MATERIAL PROVIDED section start
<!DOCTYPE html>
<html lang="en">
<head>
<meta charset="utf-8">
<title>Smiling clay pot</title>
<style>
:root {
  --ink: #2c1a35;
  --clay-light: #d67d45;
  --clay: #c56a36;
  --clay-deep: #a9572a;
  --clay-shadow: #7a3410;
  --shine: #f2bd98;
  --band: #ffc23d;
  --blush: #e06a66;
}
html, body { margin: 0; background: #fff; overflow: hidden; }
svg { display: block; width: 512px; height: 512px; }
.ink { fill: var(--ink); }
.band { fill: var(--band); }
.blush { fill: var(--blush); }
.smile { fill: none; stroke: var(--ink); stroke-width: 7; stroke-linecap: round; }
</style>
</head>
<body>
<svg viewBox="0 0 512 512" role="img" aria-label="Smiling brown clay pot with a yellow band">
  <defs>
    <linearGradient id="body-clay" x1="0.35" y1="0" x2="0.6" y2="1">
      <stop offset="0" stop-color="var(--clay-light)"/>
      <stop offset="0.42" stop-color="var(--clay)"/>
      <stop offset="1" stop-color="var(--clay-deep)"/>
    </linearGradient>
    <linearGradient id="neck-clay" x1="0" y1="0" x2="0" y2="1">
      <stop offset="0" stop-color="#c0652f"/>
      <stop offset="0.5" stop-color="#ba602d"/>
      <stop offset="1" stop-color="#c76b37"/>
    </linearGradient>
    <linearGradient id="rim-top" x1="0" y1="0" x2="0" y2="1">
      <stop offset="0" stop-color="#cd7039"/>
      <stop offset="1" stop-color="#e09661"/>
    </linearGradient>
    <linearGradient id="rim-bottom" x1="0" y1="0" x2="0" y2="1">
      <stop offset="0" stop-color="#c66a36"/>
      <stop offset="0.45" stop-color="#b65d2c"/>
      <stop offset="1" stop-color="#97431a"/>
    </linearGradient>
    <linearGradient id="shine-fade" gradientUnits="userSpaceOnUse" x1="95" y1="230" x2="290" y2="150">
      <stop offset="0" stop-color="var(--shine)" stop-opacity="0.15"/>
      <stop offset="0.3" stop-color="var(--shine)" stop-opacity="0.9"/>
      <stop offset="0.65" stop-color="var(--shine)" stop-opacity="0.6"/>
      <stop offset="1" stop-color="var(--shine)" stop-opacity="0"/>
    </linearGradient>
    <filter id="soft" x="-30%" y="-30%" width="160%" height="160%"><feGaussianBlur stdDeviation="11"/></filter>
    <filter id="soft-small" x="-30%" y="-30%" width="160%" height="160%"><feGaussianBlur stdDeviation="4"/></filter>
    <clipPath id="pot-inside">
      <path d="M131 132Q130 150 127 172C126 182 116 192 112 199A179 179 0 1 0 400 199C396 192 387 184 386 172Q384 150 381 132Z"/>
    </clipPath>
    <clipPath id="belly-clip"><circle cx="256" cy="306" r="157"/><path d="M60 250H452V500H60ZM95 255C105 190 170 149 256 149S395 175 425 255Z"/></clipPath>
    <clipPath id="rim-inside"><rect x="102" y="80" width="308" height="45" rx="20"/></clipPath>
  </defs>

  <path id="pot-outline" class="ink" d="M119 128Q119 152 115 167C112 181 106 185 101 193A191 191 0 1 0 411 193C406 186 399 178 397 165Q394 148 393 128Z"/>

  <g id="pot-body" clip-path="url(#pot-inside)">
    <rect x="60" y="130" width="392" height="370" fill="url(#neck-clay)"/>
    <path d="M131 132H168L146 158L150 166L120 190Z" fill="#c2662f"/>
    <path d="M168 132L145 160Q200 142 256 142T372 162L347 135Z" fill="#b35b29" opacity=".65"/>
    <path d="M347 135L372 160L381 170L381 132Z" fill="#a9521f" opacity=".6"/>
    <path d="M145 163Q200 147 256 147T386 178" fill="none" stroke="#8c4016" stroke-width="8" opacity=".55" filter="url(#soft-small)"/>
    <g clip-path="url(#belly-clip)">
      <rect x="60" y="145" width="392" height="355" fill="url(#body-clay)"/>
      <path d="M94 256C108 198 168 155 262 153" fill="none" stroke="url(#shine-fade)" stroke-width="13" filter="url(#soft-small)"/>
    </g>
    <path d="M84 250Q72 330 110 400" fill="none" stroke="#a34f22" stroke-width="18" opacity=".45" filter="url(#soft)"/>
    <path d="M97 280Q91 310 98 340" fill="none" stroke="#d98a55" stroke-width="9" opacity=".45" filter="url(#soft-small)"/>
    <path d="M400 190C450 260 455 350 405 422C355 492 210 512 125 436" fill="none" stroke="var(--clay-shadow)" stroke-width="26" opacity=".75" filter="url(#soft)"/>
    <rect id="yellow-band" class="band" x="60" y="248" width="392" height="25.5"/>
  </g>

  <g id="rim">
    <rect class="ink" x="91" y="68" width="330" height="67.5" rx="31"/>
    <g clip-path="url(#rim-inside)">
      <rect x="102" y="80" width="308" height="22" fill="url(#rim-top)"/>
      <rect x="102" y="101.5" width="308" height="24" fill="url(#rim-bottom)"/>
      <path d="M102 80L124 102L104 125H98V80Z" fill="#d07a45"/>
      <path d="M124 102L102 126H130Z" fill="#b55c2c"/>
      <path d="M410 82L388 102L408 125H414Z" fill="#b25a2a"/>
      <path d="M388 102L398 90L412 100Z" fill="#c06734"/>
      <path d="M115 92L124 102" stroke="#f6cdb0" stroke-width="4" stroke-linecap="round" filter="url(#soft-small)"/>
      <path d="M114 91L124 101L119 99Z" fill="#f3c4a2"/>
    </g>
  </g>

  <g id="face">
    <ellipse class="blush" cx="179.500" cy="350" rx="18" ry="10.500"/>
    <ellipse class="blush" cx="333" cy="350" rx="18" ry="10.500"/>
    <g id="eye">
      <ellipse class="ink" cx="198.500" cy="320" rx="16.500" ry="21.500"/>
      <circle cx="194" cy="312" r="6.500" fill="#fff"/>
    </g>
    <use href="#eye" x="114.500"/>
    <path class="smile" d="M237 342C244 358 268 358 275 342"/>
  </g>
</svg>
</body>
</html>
MATERIAL PROVIDED section end
WHAT TO WORK ON
Set down the lines above as they stand, starting with the first line and ending with the line that contains "block; width: 512px;".

RESULT OF THIS TASK
<!DOCTYPE html>
<html lang="en">
<head>
<meta charset="utf-8">
<title>Smiling clay pot</title>
<style>
:root {
  --ink: #2c1a35;
  --clay-light: #d67d45;
  --clay: #c56a36;
  --clay-deep: #a9572a;
  --clay-shadow: #7a3410;
  --shine: #f2bd98;
  --band: #ffc23d;
  --blush: #e06a66;
}
html, body { margin: 0; background: #fff; overflow: hidden; }
svg { display: block; width: 512px; height: 512px; }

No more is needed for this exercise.